Gen Z reported these positive relationship statements about their gaming:
Two-thirds of Gen Z report that their social interactions in a video game are just as meaningful as those in real life. One-fifth say the gaming social interactions are more meaningful than in real life. That means three-quarters of Gen Z rate video game interactions at least as meaningful as in real life.
Academic research on video game players has found that group players gain social benefits, as they obtain higher social status and social capital than with solo play.
The increased time adults spend playing with others, and the social engagement it results in can easily replace the need for socialization at out-of-home leisure venues. In 2019, adults age 20+ only spent an average of 6 minutes a day attending entertainment and cultural venues. If social video game play results in just one less minute on average attending those out-of-home venues, that would reduce the market potential by one-fifth
To be competitive with the appeal entertainment and social experiences video games now offer players, location-based entertainment centers (LBEs) need to raise the fidelity of the out-of-home experiences they offer. That is precisely what many of the newer competitive socializing LBEs are doing, offering a high fidelity social experience - competitive social games combined with the highly social sharing of quality food and drinks while playing.

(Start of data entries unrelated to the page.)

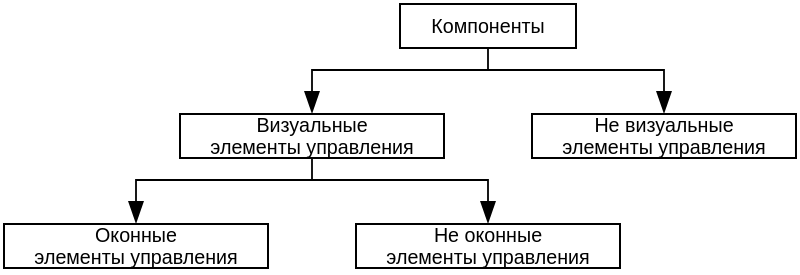
<!DOCTYPE html>
<html lang="ru">
<head>
<meta charset="utf-8">
<title>Компоненты</title>
<style>
  :root {
    --paper: #fff;
    --ink: #000;
  }
  * { box-sizing: border-box; }
  body { margin: 0; background: var(--paper); }
  .diagram {
    position: relative;
    width: 800px;
    height: 275px;
    overflow: hidden;
    background: var(--paper);
    color: var(--ink);
    font: 19.7px/22px "Liberation Sans", Arial, sans-serif;
  }
  .connectors { position: absolute; inset: 0; }
  .connectors path { fill: none; stroke: var(--ink); stroke-width: 1.8; }
  .connectors use { fill: var(--ink); }
  .node {
    position: absolute;
    display: flex;
    align-items: center;
    justify-content: center;
    width: 266px;
    height: 46px;
    border: 2px solid var(--ink);
    background: var(--paper);
    text-align: center;
    white-space: nowrap;
  }
  .root { left: 399px; top: 3px; width: 178px; }
  .visual { left: 179px; top: 113px; }
  .non-visual { left: 531px; top: 113px; }
  .windowed { left: 3px; top: 223px; }
  .non-windowed { left: 355px; top: 223px; }
</style>
</head>
<body>
<main class="diagram">
  <svg class="connectors" width="800" height="275" viewBox="0 0 800 275" aria-hidden="true">
    <defs>
      <polygon id="arrowhead" points="-8,-23 8,-23 0,0"/>
    </defs>
    <path d="M488 48V70M312 94V70H664V94"/>
    <path d="M312 158V180M136 204V180H488V204"/>
    <use href="#arrowhead" x="312" y="114"/>
    <use href="#arrowhead" x="664" y="114"/>
    <use href="#arrowhead" x="136" y="224"/>
    <use href="#arrowhead" x="488" y="224"/>
  </svg>
  <div class="node root">Компоненты</div>
  <div class="node visual">Визуальные<br>элементы управления</div>
  <div class="node non-visual">Не визуальные<br>элементы управления</div>
  <div class="node windowed">Оконные<br>элементы управления</div>
  <div class="node non-windowed">Не оконные<br>элементы управления</div>
</main>
</body>
</html>
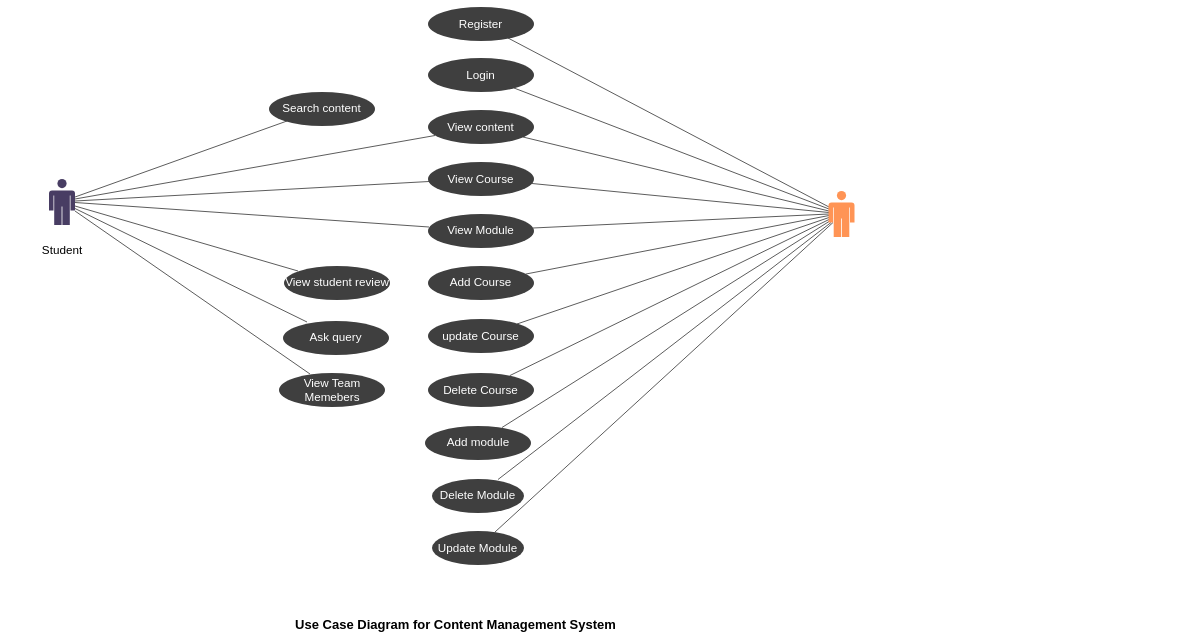
<!DOCTYPE html>
<html lang="en">
<head>
<meta charset="utf-8">
<title>Use Case Diagram for Content Management System</title>
<style>
:root {
  --paper: #ffffff;
  --ink: #000000;
  --node: #3f3f3f;
  --node-text: #ffffff;
  --line: #333333;
  --student: #483d63;
  --staff: #ff9455;
}
* { box-sizing: border-box; }
html, body { margin: 0; overflow: hidden; }
.diagram {
  position: relative;
  width: 1200px;
  height: 643px;
  overflow: hidden;
  background: var(--paper);
  color: var(--ink);
  font: 11.7px/14.5px "Liberation Sans", Arial, sans-serif;
}
.links { position: absolute; left: 0; top: 0; }
.links line { stroke: var(--line); stroke-width: 0.8; }
.student { fill: var(--student); }
.staff { fill: var(--staff); }
.use-case {
  position: absolute;
  left: var(--x);
  top: var(--y);
  width: var(--w, 106px);
  height: 34px;
  transform: translate(-50%, -50%);
  display: flex;
  align-items: center;
  justify-content: center;
  border-radius: 50%;
  background: var(--node);
  color: var(--node-text);
  text-align: center;
  white-space: nowrap;
}
.narrow { --w: 92px; }
.actor-name, .title {
  position: absolute;
  margin: 0;
  transform: translate(-50%, -50%);
  white-space: nowrap;
}
.actor-name { left: 62px; top: 250px; }
.title { left: 455.5px; top: 624.5px; font-size: 13px; line-height: 16px; font-weight: 700; }
</style>
</head>
<body>
<main class="diagram">
  <svg class="links" width="1200" height="643" viewBox="0 0 1200 643" aria-hidden="true">
    <defs>
      <g id="person">
        <circle cx="13" cy="5" r="4.6"/>
        <path d="M3 12H23Q26 12 26 15V32H21.5V17H20.8V46.5H13.4V28H12.6V46.5H5.2V17H4.5V32H0V15Q0 12 3 12Z"/>
      </g>
    </defs>
    <g class="student-links">
      <line x1="75" y1="197" x2="287" y2="121"/>
      <line x1="75" y1="199" x2="435" y2="135.5"/>
      <line x1="75" y1="201" x2="429" y2="181.5"/>
      <line x1="75" y1="202.5" x2="429" y2="227"/>
      <line x1="75" y1="206" x2="298" y2="271"/>
      <line x1="75" y1="208.5" x2="307" y2="322"/>
      <line x1="75" y1="211" x2="310" y2="374"/>
    </g>
    <g class="staff-links">
      <line x1="508" y1="38" x2="829" y2="207"/>
      <line x1="514" y1="88" x2="829" y2="209"/>
      <line x1="523" y1="137" x2="829" y2="211"/>
      <line x1="532" y1="183.5" x2="829" y2="212.5"/>
      <line x1="533" y1="228" x2="829" y2="214"/>
      <line x1="526" y1="274" x2="829" y2="215.5"/>
      <line x1="517" y1="324" x2="829" y2="217.5"/>
      <line x1="510" y1="375.5" x2="829" y2="219.5"/>
      <line x1="502" y1="427.5" x2="829" y2="221.5"/>
      <line x1="498" y1="479.5" x2="831" y2="222.5"/>
      <line x1="495" y1="532" x2="833" y2="222.5"/>
    </g>
    <use class="student" href="#person" x="49" y="178.6"/>
    <use class="staff" href="#person" x="828.5" y="190.6"/>
  </svg>

  <p class="actor-name">Student</p>

  <section class="student-cases">
    <div class="use-case" style="--x:321.5px;--y:108.5px">Search content</div>
    <div class="use-case" style="--x:337px;--y:282.5px">View student review</div>
    <div class="use-case" style="--x:335.5px;--y:337.5px">Ask query</div>
    <div class="use-case" style="--x:332px;--y:390px">View Team<br>Memebers</div>
  </section>

  <section class="system-cases">
    <div class="use-case" style="--x:480.5px;--y:24px">Register</div>
    <div class="use-case" style="--x:480.5px;--y:75px">Login</div>
    <div class="use-case" style="--x:480.5px;--y:127px">View content</div>
    <div class="use-case" style="--x:480.5px;--y:179px">View Course</div>
    <div class="use-case" style="--x:480.5px;--y:230.5px">View Module</div>
    <div class="use-case" style="--x:480.5px;--y:282.5px">Add Course</div>
    <div class="use-case" style="--x:480.5px;--y:336px">update Course</div>
    <div class="use-case" style="--x:480.5px;--y:390px">Delete Course</div>
    <div class="use-case" style="--x:478px;--y:442.5px">Add module</div>
    <div class="use-case narrow" style="--x:477.5px;--y:495.5px">Delete Module</div>
    <div class="use-case narrow" style="--x:477.5px;--y:548px">Update Module</div>
  </section>

  <h1 class="title">Use Case Diagram for Content Management System</h1>
</main>
</body>
</html>
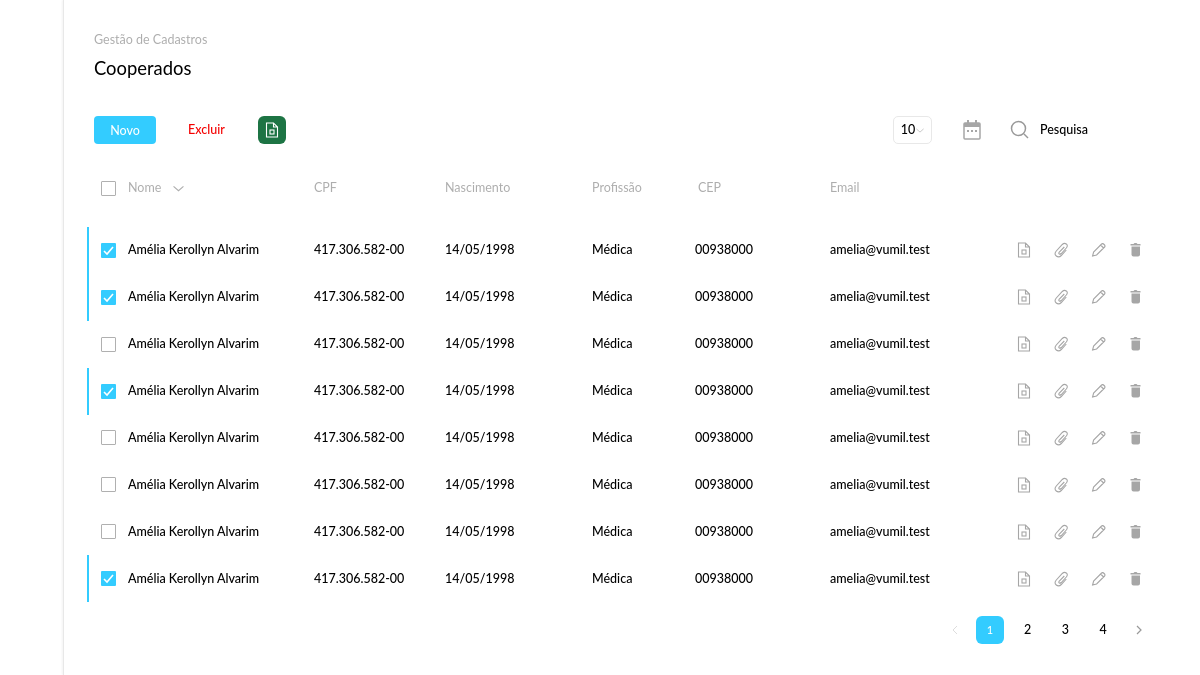
<!DOCTYPE html>
<html lang="pt-BR">
<head>
<meta charset="utf-8">
<title>Cooperados</title>
<style>
:root {
  --accent: #33ccff;
  --danger: #f40000;
  --sheet: #1d7444;
  --ink: #000;
  --muted: #adadad;
  --icon: #a6a6a6;
  --line: #e8e8e8;
}
* { box-sizing: border-box; margin: 0; padding: 0; }
body {
  width: 1200px; height: 675px; overflow: hidden; display: flex;
  background: #fff; color: var(--ink);
  font: 500 12.5px/16px Lato, Carlito, sans-serif;
}
a { color: inherit; text-decoration: none; }
svg { display: block; fill: none; stroke: currentColor; }
.sidebar { width: 63px; flex: none; }
.page {
  flex: 1; padding: 32px 0 0 23px;
  border-left: 1px solid var(--line);
  box-shadow: -1px 0 2px #0000000d;
}
.heading { padding-left: 7px; }
.breadcrumb { color: var(--muted); font-weight: 400; }
h1 { margin-top: 8px; font-size: 18.4px; line-height: 24px; font-weight: 400; }

.toolbar { display: flex; align-items: center; height: 29px; margin: 35px 0 0 7px; }
.new {
  width: 62px; height: 28px; border-radius: 4px; background: var(--accent);
  color: #fff; text-align: center; line-height: 29px;
}
.delete { width: 70px; margin-left: 32px; color: var(--danger); }
.export {
  width: 28px; height: 28px; border-radius: 6px; background: var(--sheet);
  color: #fff; display: grid; place-items: center;
}
.page-size {
  width: 39px; height: 28px; margin: 1px 0 0 607px;
  border: 1px solid var(--line); border-radius: 5px;
  display: flex; align-items: center; justify-content: center; gap: 1px;
}
.page-size svg { color: #bbb; }
.calendar { margin-left: 31px; color: var(--icon); }
.search { display: flex; align-items: center; gap: 11px; margin-left: 29px; }
.search svg { color: #999; }

.row {
  display: grid; align-items: center; padding-left: 12px;
  grid-template-columns: 27px 186px 131px 147px 103px 135px 186px 130px;
  border-left: 2px solid transparent; white-space: nowrap;
}
.columns { height: 24px; margin-top: 32px; color: var(--muted); font-weight: 400; }
.columns .sortable { display: flex; align-items: center; gap: 12px; }
.columns .postcode { padding-left: 3px; }
.members { height: 375px; margin-top: 27px; display: grid; grid-template-rows: repeat(8, 1fr); list-style: none; }
.selected { border-left-color: var(--accent); }
.check { width: 15px; height: 15px; border: 1.5px solid #b0b0b0; border-radius: 1px; }
.selected .check { border: 0; background: var(--accent); color: #fff; }
.check svg { display: none; }
.selected .check svg { display: block; }
.actions { display: flex; gap: 21.3px; color: var(--icon); }

.pagination { display: flex; align-items: center; height: 28px; margin: 14px 0 0 862px; }
.pagination a { width: 28px; margin-right: 9.7px; text-align: center; line-height: 28px; }
.pagination a.arrow { display: grid; place-items: center; color: #999; }
.pagination a.prev { width: 12px; margin-right: 15px; color: #ddd; }
.pagination a.next { width: 12px; margin-left: 6px; }
.pagination .current { border-radius: 6px; background: var(--accent); color: #fff; font-size: 11px; }
</style>
</head>
<body>
<svg width="0" height="0" style="position:absolute" aria-hidden="true">
  <defs>
    <symbol id="tick" viewBox="0 0 15 15"><path d="M3 8l3 3 6-7" stroke-width="1.6"/></symbol>
    <symbol id="file" viewBox="0 0 16 16"><path d="M2.500 1h7l4 4v10h-11zM9.500 1v4h4" stroke-width="1.100"/><rect x="6" y="8" width="4" height="4" stroke-width="1.100"/></symbol>
    <symbol id="clip" viewBox="0 0 16 16"><path d="M11 5l-5 5q-1 1.500 0 2t2-.5l5-5.500q2-2.500 0-4t-4 .5l-6 6.500q-2.500 3 0 5t5-.5l5-5.500" stroke-width="1.100"/></symbol>
    <symbol id="pencil" viewBox="0 0 16 16"><path d="M2 14l1-4 8-8q1-1 2.500.5t.5 2.500l-8 8zM10 3l3 3" stroke-width="1.100"/></symbol>
    <symbol id="trash" viewBox="0 0 16 16"><path d="M3 2h3l1-1h2l1 1h3v1.500h-10zM4 4.500h8.500v8q0 2-2 2h-4.500q-2 0-2-2z" fill="currentColor" stroke="none"/></symbol>
    <symbol id="down" viewBox="0 0 10 6"><path d="M.5 1l4.500 4 4.500-4"/></symbol>
    <g id="action-icons">
      <use href="#file" width="16" height="16"/>
      <use href="#clip" x="37.300" width="16" height="16"/>
      <use href="#pencil" x="74.600" width="16" height="16"/>
      <use href="#trash" x="111.500" width="16" height="16"/>
    </g>
  </defs>
</svg>

<aside class="sidebar"></aside>
<main class="page">
  <header class="heading">
    <p class="breadcrumb">Gestão de Cadastros</p>
    <h1>Cooperados</h1>
  </header>

  <div class="toolbar">
    <a class="new" href="#">Novo</a>
    <a class="delete" href="#">Excluir</a>
    <a class="export" href="#" aria-label="Exportar planilha"><svg width="16" height="16"><use href="#file"/></svg></a>
    <div class="page-size">10 <svg width="8" height="5"><use href="#down"/></svg></div>
    <svg class="calendar" width="18" height="20" viewBox="0 0 18 20"><rect x="1" y="3" width="16" height="16" rx="1" stroke-width="1.500"/><path d="M1 5h16" stroke-width="4"/><path d="M5 0v4M13 0v4" stroke-width="2"/><path d="M4 11h2M8 11h2M12 11h2" stroke-width="2"/></svg>
    <div class="search">
      <svg width="19" height="19" viewBox="0 0 19 19" stroke-width="1.500"><circle cx="8.500" cy="8.500" r="7"/><path d="M14 14l4 4"/></svg>
      <span>Pesquisa</span>
    </div>
  </div>

  <div class="row columns">
    <span class="check"></span>
    <span class="sortable">Nome <svg width="11" height="7"><use href="#down"/></svg></span>
    <span>CPF</span><span>Nascimento</span><span>Profissão</span><span class="postcode">CEP</span><span>Email</span>
  </div>

  <ul class="members">
    <li class="row selected"><span class="check"><svg width="15" height="15"><use href="#tick"/></svg></span><span>Amélia Kerollyn Alvarim</span><span>417.306.582-00</span><span>14/05/1998</span><span>Médica</span><span>00938000</span><span>amelia@vumil.test</span><span class="actions"><svg width="128" height="16"><use href="#action-icons"/></svg></span></li>
    <li class="row selected"><span class="check"><svg width="15" height="15"><use href="#tick"/></svg></span><span>Amélia Kerollyn Alvarim</span><span>417.306.582-00</span><span>14/05/1998</span><span>Médica</span><span>00938000</span><span>amelia@vumil.test</span><span class="actions"><svg width="128" height="16"><use href="#action-icons"/></svg></span></li>
    <li class="row"><span class="check"></span><span>Amélia Kerollyn Alvarim</span><span>417.306.582-00</span><span>14/05/1998</span><span>Médica</span><span>00938000</span><span>amelia@vumil.test</span><span class="actions"><svg width="128" height="16"><use href="#action-icons"/></svg></span></li>
    <li class="row selected"><span class="check"><svg width="15" height="15"><use href="#tick"/></svg></span><span>Amélia Kerollyn Alvarim</span><span>417.306.582-00</span><span>14/05/1998</span><span>Médica</span><span>00938000</span><span>amelia@vumil.test</span><span class="actions"><svg width="128" height="16"><use href="#action-icons"/></svg></span></li>
    <li class="row"><span class="check"></span><span>Amélia Kerollyn Alvarim</span><span>417.306.582-00</span><span>14/05/1998</span><span>Médica</span><span>00938000</span><span>amelia@vumil.test</span><span class="actions"><svg width="128" height="16"><use href="#action-icons"/></svg></span></li>
    <li class="row"><span class="check"></span><span>Amélia Kerollyn Alvarim</span><span>417.306.582-00</span><span>14/05/1998</span><span>Médica</span><span>00938000</span><span>amelia@vumil.test</span><span class="actions"><svg width="128" height="16"><use href="#action-icons"/></svg></span></li>
    <li class="row"><span class="check"></span><span>Amélia Kerollyn Alvarim</span><span>417.306.582-00</span><span>14/05/1998</span><span>Médica</span><span>00938000</span><span>amelia@vumil.test</span><span class="actions"><svg width="128" height="16"><use href="#action-icons"/></svg></span></li>
    <li class="row selected"><span class="check"><svg width="15" height="15"><use href="#tick"/></svg></span><span>Amélia Kerollyn Alvarim</span><span>417.306.582-00</span><span>14/05/1998</span><span>Médica</span><span>00938000</span><span>amelia@vumil.test</span><span class="actions"><svg width="128" height="16"><use href="#action-icons"/></svg></span></li>
  </ul>

  <nav class="pagination">
    <a class="arrow prev" href="#" aria-label="Anterior"><svg width="6" height="10" viewBox="0 0 6 10"><path d="M5 1l-4 4 4 4"/></svg></a>
    <a class="current" href="#">1</a>
    <a href="#">2</a>
    <a href="#">3</a>
    <a href="#">4</a>
    <a class="arrow next" href="#" aria-label="Próxima"><svg width="6" height="10" viewBox="0 0 6 10" stroke-width="1.200"><path d="M1 1l4 4-4 4"/></svg></a>
  </nav>
</main>
</body>
</html>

*The ESA's 2022 consumer survey was conducted using an online methodology. A 15-minute questionnaire was completed by a representative sample of 4,011 U.S. consumers ages 18 and older in February 2022 (margin of error +/- 2%).